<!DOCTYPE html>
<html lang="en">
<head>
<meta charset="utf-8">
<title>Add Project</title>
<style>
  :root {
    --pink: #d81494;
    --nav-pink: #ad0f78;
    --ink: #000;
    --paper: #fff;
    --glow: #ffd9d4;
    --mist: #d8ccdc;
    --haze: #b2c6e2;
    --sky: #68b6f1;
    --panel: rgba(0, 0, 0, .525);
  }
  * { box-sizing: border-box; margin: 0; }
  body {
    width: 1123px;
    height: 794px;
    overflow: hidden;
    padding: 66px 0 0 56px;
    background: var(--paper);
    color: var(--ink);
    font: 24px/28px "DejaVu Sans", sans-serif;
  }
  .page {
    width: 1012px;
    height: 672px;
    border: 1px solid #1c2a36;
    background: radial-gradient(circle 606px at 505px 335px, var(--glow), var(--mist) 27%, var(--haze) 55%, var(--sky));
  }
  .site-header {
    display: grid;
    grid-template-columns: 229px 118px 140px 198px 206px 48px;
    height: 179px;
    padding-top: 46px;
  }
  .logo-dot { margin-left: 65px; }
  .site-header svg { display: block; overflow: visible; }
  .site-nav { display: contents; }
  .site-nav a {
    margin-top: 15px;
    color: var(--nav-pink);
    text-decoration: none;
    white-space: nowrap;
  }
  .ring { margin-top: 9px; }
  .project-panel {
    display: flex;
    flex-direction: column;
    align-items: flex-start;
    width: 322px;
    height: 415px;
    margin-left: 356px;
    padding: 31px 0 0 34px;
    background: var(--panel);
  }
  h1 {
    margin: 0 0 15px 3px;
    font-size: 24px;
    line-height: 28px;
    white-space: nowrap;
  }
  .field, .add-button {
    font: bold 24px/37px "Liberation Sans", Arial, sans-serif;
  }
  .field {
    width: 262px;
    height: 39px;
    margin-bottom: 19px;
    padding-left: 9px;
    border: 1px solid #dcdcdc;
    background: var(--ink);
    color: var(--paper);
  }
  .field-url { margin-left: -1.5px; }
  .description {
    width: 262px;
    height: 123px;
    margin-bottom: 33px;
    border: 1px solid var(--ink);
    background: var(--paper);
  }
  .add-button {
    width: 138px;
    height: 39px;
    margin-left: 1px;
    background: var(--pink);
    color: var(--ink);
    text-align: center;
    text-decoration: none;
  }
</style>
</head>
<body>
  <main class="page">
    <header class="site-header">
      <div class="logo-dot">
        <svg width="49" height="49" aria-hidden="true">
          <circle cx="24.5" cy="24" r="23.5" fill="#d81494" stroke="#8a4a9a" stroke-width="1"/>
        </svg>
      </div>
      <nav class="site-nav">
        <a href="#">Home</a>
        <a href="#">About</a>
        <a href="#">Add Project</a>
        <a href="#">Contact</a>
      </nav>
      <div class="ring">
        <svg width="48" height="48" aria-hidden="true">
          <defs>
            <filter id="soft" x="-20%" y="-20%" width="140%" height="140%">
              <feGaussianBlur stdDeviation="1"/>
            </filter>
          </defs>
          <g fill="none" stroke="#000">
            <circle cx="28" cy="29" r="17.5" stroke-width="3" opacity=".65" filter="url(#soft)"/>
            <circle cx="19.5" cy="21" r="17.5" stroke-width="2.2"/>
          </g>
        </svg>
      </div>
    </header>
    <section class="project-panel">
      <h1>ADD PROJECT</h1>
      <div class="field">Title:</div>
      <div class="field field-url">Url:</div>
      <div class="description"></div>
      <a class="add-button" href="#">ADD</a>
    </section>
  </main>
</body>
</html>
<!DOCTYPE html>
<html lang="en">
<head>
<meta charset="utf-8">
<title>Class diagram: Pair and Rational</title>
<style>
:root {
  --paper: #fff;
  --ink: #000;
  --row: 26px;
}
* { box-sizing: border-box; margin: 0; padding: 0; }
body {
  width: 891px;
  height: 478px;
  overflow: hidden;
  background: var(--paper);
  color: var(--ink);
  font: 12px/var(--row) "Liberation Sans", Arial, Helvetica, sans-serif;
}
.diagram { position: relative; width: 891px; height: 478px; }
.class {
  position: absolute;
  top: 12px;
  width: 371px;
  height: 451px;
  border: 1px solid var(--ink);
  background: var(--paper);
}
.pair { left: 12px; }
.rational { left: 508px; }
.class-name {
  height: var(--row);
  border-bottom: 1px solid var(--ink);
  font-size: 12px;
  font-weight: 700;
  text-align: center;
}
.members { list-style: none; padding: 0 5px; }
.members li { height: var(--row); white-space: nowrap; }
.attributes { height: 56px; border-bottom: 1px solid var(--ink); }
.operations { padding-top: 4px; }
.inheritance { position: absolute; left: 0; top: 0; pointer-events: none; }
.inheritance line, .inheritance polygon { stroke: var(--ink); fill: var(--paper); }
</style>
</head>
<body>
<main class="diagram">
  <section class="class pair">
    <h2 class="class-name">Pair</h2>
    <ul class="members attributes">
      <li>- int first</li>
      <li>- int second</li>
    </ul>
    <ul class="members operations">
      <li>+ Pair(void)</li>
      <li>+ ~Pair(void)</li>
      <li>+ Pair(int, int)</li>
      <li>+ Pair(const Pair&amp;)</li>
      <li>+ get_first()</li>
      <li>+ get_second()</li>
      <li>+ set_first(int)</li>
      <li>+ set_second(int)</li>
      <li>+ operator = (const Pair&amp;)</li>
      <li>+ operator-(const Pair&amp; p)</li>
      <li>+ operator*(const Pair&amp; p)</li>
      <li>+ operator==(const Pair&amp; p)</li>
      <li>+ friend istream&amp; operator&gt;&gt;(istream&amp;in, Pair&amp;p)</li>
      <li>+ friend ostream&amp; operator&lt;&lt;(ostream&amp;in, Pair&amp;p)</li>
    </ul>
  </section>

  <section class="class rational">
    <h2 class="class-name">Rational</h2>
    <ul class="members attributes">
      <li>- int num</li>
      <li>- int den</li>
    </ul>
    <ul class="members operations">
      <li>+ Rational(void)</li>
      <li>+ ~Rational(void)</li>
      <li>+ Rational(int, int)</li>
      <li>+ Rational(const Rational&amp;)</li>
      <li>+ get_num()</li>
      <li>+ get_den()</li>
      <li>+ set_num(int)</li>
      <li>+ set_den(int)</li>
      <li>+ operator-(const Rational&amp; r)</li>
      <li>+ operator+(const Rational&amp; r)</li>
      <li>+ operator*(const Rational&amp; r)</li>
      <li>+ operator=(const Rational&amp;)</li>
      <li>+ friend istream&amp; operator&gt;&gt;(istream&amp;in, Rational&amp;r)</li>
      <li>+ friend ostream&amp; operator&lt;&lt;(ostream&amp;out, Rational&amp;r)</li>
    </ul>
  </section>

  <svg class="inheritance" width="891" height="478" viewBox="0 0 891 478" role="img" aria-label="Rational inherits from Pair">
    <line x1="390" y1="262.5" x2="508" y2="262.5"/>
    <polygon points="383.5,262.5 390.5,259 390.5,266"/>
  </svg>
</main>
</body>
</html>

----------

Every entry above must be copied exactly.

<!DOCTYPE html>
<html lang="en">
<head>
<meta charset="utf-8">
<title>Add Project</title>
<style>
  :root {
    --pink: #d81494;
    --nav-pink: #ad0f78;
    --ink: #000;
    --paper: #fff;
    --glow: #ffd9d4;
    --mist: #d8ccdc;
    --haze: #b2c6e2;
    --sky: #68b6f1;
    --panel: rgba(0, 0, 0, .525);
  }
  * { box-sizing: border-box; margin: 0; }
  body {
    width: 1123px;
    height: 794px;
    overflow: hidden;
    padding: 66px 0 0 56px;
    background: var(--paper);
    color: var(--ink);
    font: 24px/28px "DejaVu Sans", sans-serif;
  }
  .page {
    width: 1012px;
    height: 672px;
    border: 1px solid #1c2a36;
    background: radial-gradient(circle 606px at 505px 335px, var(--glow), var(--mist) 27%, var(--haze) 55%, var(--sky));
  }
  .site-header {
    display: grid;
    grid-template-columns: 229px 118px 140px 198px 206px 48px;
    height: 179px;
    padding-top: 46px;
  }
  .logo-dot { margin-left: 65px; }
  .site-header svg { display: block; overflow: visible; }
  .site-nav { display: contents; }
  .site-nav a {
    margin-top: 15px;
    color: var(--nav-pink);
    text-decoration: none;
    white-space: nowrap;
  }
  .ring { margin-top: 9px; }
  .project-panel {
    display: flex;
    flex-direction: column;
    align-items: flex-start;
    width: 322px;
    height: 415px;
    margin-left: 356px;
    padding: 31px 0 0 34px;
    background: var(--panel);
  }
  h1 {
    margin: 0 0 15px 3px;
    font-size: 24px;
    line-height: 28px;
    white-space: nowrap;
  }
  .field, .add-button {
    font: bold 24px/37px "Liberation Sans", Arial, sans-serif;
  }
  .field {
    width: 262px;
    height: 39px;
    margin-bottom: 19px;
    padding-left: 9px;
    border: 1px solid #dcdcdc;
    background: var(--ink);
    color: var(--paper);
  }
  .field-url { margin-left: -1.5px; }
  .description {
    width: 262px;
    height: 123px;
    margin-bottom: 33px;
    border: 1px solid var(--ink);
    background: var(--paper);
  }
  .add-button {
    width: 138px;
    height: 39px;
    margin-left: 1px;
    background: var(--pink);
    color: var(--ink);
    text-align: center;
    text-decoration: none;
  }
</style>
</head>
<body>
  <main class="page">
    <header class="site-header">
      <div class="logo-dot">
        <svg width="49" height="49" aria-hidden="true">
          <circle cx="24.5" cy="24" r="23.5" fill="#d81494" stroke="#8a4a9a" stroke-width="1"/>
        </svg>
      </div>
      <nav class="site-nav">
        <a href="#">Home</a>
        <a href="#">About</a>
        <a href="#">Add Project</a>
        <a href="#">Contact</a>
      </nav>
      <div class="ring">
        <svg width="48" height="48" aria-hidden="true">
          <defs>
            <filter id="soft" x="-20%" y="-20%" width="140%" height="140%">
              <feGaussianBlur stdDeviation="1"/>
            </filter>
          </defs>
          <g fill="none" stroke="#000">
            <circle cx="28" cy="29" r="17.5" stroke-width="3" opacity=".65" filter="url(#soft)"/>
            <circle cx="19.5" cy="21" r="17.5" stroke-width="2.2"/>
          </g>
        </svg>
      </div>
    </header>
    <section class="project-panel">
      <h1>ADD PROJECT</h1>
      <div class="field">Title:</div>
      <div class="field field-url">Url:</div>
      <div class="description"></div>
      <a class="add-button" href="#">ADD</a>
    </section>
  </main>
</body>
</html>
<!DOCTYPE html>
<html lang="en">
<head>
<meta charset="utf-8">
<title>Class diagram: Pair and Rational</title>
<style>
:root {
  --paper: #fff;
  --ink: #000;
  --row: 26px;
}
* { box-sizing: border-box; margin: 0; padding: 0; }
body {
  width: 891px;
  height: 478px;
  overflow: hidden;
  background: var(--paper);
  color: var(--ink);
  font: 12px/var(--row) "Liberation Sans", Arial, Helvetica, sans-serif;
}
.diagram { position: relative; width: 891px; height: 478px; }
.class {
  position: absolute;
  top: 12px;
  width: 371px;
  height: 451px;
  border: 1px solid var(--ink);
  background: var(--paper);
}
.pair { left: 12px; }
.rational { left: 508px; }
.class-name {
  height: var(--row);
  border-bottom: 1px solid var(--ink);
  font-size: 12px;
  font-weight: 700;
  text-align: center;
}
.members { list-style: none; padding: 0 5px; }
.members li { height: var(--row); white-space: nowrap; }
.attributes { height: 56px; border-bottom: 1px solid var(--ink); }
.operations { padding-top: 4px; }
.inheritance { position: absolute; left: 0; top: 0; pointer-events: none; }
.inheritance line, .inheritance polygon { stroke: var(--ink); fill: var(--paper); }
</style>
</head>
<body>
<main class="diagram">
  <section class="class pair">
    <h2 class="class-name">Pair</h2>
    <ul class="members attributes">
      <li>- int first</li>
      <li>- int second</li>
    </ul>
    <ul class="members operations">
      <li>+ Pair(void)</li>
      <li>+ ~Pair(void)</li>
      <li>+ Pair(int, int)</li>
      <li>+ Pair(const Pair&amp;)</li>
      <li>+ get_first()</li>
      <li>+ get_second()</li>
      <li>+ set_first(int)</li>
      <li>+ set_second(int)</li>
      <li>+ operator = (const Pair&amp;)</li>
      <li>+ operator-(const Pair&amp; p)</li>
      <li>+ operator*(const Pair&amp; p)</li>
      <li>+ operator==(const Pair&amp; p)</li>
      <li>+ friend istream&amp; operator&gt;&gt;(istream&amp;in, Pair&amp;p)</li>
      <li>+ friend ostream&amp; operator&lt;&lt;(ostream&amp;in, Pair&amp;p)</li>
    </ul>
  </section>

  <section class="class rational">
    <h2 class="class-name">Rational</h2>
    <ul class="members attributes">
      <li>- int num</li>
      <li>- int den</li>
    </ul>
    <ul class="members operations">
      <li>+ Rational(void)</li>
      <li>+ ~Rational(void)</li>
      <li>+ Rational(int, int)</li>
      <li>+ Rational(const Rational&amp;)</li>
      <li>+ get_num()</li>
      <li>+ get_den()</li>
      <li>+ set_num(int)</li>
      <li>+ set_den(int)</li>
      <li>+ operator-(const Rational&amp; r)</li>
      <li>+ operator+(const Rational&amp; r)</li>
      <li>+ operator*(const Rational&amp; r)</li>
      <li>+ operator=(const Rational&amp;)</li>
      <li>+ friend istream&amp; operator&gt;&gt;(istream&amp;in, Rational&amp;r)</li>
      <li>+ friend ostream&amp; operator&lt;&lt;(ostream&amp;out, Rational&amp;r)</li>
    </ul>
  </section>

  <svg class="inheritance" width="891" height="478" viewBox="0 0 891 478" role="img" aria-label="Rational inherits from Pair">
    <line x1="390" y1="262.5" x2="508" y2="262.5"/>
    <polygon points="383.5,262.5 390.5,259 390.5,266"/>
  </svg>
</main>
</body>
</html>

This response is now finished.